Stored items
========================================

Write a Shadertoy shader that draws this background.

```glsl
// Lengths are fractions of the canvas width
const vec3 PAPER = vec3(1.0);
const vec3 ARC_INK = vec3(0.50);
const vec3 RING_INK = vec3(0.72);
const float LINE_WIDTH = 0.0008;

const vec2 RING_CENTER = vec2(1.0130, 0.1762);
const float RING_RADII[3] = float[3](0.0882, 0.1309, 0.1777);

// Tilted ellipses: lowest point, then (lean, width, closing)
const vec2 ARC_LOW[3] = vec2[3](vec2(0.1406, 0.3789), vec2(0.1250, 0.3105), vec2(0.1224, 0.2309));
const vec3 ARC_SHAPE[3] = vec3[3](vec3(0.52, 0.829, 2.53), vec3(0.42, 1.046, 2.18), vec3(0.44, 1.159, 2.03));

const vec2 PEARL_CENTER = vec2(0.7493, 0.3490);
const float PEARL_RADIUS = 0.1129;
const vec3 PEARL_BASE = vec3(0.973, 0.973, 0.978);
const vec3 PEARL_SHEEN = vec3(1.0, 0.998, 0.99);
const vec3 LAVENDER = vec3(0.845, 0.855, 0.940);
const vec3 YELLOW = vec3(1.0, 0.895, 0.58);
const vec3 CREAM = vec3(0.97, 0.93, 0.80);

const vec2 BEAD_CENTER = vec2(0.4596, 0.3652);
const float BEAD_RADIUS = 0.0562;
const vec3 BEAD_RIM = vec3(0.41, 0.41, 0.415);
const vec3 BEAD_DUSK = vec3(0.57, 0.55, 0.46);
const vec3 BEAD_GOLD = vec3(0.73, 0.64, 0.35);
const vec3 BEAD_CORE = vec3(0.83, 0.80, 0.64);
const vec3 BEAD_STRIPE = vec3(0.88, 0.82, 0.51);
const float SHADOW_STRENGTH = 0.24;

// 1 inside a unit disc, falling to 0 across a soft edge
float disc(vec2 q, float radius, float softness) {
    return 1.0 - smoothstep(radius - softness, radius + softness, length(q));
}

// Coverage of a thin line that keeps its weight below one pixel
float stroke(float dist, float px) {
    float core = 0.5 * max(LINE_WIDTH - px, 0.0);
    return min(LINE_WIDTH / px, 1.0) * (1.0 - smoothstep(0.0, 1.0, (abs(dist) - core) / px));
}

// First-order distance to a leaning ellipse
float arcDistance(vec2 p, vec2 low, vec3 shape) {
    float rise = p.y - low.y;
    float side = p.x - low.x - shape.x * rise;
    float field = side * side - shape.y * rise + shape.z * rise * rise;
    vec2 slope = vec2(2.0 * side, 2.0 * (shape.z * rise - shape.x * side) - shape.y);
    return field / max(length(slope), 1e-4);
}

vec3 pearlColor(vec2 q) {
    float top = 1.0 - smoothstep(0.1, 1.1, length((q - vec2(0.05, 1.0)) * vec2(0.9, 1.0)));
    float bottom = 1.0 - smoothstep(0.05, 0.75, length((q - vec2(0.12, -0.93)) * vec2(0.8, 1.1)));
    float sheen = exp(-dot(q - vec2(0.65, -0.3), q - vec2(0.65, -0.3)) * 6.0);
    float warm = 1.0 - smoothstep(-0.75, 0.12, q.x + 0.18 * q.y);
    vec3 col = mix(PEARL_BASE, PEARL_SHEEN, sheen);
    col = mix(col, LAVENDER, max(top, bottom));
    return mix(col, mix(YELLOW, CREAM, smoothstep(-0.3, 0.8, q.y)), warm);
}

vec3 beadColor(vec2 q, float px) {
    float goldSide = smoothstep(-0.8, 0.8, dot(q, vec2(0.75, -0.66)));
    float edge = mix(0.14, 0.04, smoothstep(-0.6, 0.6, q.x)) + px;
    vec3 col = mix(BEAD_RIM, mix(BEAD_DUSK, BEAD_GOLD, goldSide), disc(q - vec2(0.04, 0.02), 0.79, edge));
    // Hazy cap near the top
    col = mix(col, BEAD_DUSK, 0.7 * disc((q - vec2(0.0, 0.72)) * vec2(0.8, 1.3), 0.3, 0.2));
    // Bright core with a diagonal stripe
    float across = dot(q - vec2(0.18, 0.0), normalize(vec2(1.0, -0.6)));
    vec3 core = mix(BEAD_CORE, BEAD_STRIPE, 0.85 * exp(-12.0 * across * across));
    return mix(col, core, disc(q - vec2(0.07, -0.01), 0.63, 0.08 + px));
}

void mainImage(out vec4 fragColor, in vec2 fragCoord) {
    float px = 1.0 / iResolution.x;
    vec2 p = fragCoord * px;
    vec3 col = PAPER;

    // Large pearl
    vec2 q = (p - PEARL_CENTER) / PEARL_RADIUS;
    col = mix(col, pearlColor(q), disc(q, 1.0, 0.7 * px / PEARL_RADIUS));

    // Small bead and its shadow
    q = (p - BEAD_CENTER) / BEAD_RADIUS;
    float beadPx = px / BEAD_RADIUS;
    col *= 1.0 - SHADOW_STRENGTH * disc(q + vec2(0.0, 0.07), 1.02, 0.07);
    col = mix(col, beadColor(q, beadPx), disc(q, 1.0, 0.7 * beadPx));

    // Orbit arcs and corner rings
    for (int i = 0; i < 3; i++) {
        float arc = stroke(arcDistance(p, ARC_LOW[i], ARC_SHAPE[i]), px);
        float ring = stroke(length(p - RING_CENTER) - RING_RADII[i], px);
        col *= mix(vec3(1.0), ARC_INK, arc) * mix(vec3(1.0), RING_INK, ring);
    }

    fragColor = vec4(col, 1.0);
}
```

========================================

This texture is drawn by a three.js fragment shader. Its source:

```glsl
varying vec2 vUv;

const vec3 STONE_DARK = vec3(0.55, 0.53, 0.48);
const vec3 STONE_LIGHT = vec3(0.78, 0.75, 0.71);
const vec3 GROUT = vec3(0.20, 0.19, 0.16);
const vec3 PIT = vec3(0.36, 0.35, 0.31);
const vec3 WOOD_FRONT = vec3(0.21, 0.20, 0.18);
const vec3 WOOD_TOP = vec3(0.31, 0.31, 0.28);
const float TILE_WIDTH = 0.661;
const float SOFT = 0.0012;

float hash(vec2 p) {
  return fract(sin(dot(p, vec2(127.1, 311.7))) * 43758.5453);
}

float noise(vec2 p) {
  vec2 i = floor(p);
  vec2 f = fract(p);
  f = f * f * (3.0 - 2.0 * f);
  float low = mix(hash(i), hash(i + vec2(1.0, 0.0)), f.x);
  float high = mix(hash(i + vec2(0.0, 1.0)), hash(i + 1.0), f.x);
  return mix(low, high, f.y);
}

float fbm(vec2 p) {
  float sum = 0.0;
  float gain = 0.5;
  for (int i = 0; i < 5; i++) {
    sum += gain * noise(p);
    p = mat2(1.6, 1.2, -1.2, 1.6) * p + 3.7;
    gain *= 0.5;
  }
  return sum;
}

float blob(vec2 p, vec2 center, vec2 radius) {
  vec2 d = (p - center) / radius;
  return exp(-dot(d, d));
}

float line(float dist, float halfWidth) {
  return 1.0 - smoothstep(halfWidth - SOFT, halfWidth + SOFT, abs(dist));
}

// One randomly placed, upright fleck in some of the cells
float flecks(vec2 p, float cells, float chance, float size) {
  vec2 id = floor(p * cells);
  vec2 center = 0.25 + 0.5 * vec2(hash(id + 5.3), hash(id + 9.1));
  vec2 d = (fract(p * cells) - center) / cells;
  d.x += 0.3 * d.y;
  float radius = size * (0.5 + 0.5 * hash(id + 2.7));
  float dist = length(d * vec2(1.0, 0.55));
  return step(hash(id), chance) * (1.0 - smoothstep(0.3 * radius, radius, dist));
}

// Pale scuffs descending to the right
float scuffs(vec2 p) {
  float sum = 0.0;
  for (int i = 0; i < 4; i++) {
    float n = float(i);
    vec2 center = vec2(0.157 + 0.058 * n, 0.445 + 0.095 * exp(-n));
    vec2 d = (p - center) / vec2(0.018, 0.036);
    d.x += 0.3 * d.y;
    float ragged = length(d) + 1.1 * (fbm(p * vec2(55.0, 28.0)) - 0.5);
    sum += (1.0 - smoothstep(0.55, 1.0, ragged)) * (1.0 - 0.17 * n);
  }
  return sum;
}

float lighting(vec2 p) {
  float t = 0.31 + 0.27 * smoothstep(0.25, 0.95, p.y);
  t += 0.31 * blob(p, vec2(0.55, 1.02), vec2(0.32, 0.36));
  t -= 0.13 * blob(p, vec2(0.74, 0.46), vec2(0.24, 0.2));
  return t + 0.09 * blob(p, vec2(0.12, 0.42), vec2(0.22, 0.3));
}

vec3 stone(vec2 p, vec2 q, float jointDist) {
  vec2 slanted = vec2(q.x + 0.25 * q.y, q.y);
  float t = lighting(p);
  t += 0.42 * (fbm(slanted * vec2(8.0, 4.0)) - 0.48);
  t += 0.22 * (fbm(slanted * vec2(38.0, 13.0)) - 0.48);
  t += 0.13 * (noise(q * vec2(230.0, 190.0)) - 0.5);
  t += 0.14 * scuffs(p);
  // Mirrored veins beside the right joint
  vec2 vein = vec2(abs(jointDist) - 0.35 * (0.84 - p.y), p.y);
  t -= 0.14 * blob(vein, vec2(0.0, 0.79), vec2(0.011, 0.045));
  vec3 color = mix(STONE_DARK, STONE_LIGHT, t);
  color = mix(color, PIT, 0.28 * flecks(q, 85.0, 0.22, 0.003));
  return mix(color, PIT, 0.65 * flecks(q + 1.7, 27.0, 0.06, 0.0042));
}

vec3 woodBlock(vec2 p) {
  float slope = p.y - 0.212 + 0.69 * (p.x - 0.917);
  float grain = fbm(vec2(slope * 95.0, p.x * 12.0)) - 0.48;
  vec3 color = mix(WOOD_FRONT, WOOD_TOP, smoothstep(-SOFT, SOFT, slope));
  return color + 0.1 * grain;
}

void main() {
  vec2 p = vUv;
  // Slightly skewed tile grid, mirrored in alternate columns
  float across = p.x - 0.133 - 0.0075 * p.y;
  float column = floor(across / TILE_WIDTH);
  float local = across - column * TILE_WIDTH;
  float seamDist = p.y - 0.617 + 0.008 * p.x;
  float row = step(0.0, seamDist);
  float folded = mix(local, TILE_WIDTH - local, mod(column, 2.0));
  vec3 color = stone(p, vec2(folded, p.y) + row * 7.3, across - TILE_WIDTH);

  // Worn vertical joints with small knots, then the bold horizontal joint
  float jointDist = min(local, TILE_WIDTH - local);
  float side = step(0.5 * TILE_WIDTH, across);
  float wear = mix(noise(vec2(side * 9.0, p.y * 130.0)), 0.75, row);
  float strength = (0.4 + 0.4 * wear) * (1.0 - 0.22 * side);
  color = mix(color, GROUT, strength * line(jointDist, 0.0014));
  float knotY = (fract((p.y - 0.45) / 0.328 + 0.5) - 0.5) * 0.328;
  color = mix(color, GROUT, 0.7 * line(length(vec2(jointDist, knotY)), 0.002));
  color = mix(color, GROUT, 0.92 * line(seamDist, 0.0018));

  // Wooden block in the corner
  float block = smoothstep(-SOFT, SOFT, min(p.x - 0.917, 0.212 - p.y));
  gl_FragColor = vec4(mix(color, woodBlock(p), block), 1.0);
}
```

========================================

DESCRIPTION OF THE TASK — Which lines above hold the string "blob"? Please copy all of them.

TASK RESPONSE —
float blob(vec2 p, vec2 center, vec2 radius) {
  t += 0.31 * blob(p, vec2(0.55, 1.02), vec2(0.32, 0.36));
  t -= 0.13 * blob(p, vec2(0.74, 0.46), vec2(0.24, 0.2));
  return t + 0.09 * blob(p, vec2(0.12, 0.42), vec2(0.22, 0.3));
  t -= 0.14 * blob(vein, vec2(0.0, 0.79), vec2(0.011, 0.045));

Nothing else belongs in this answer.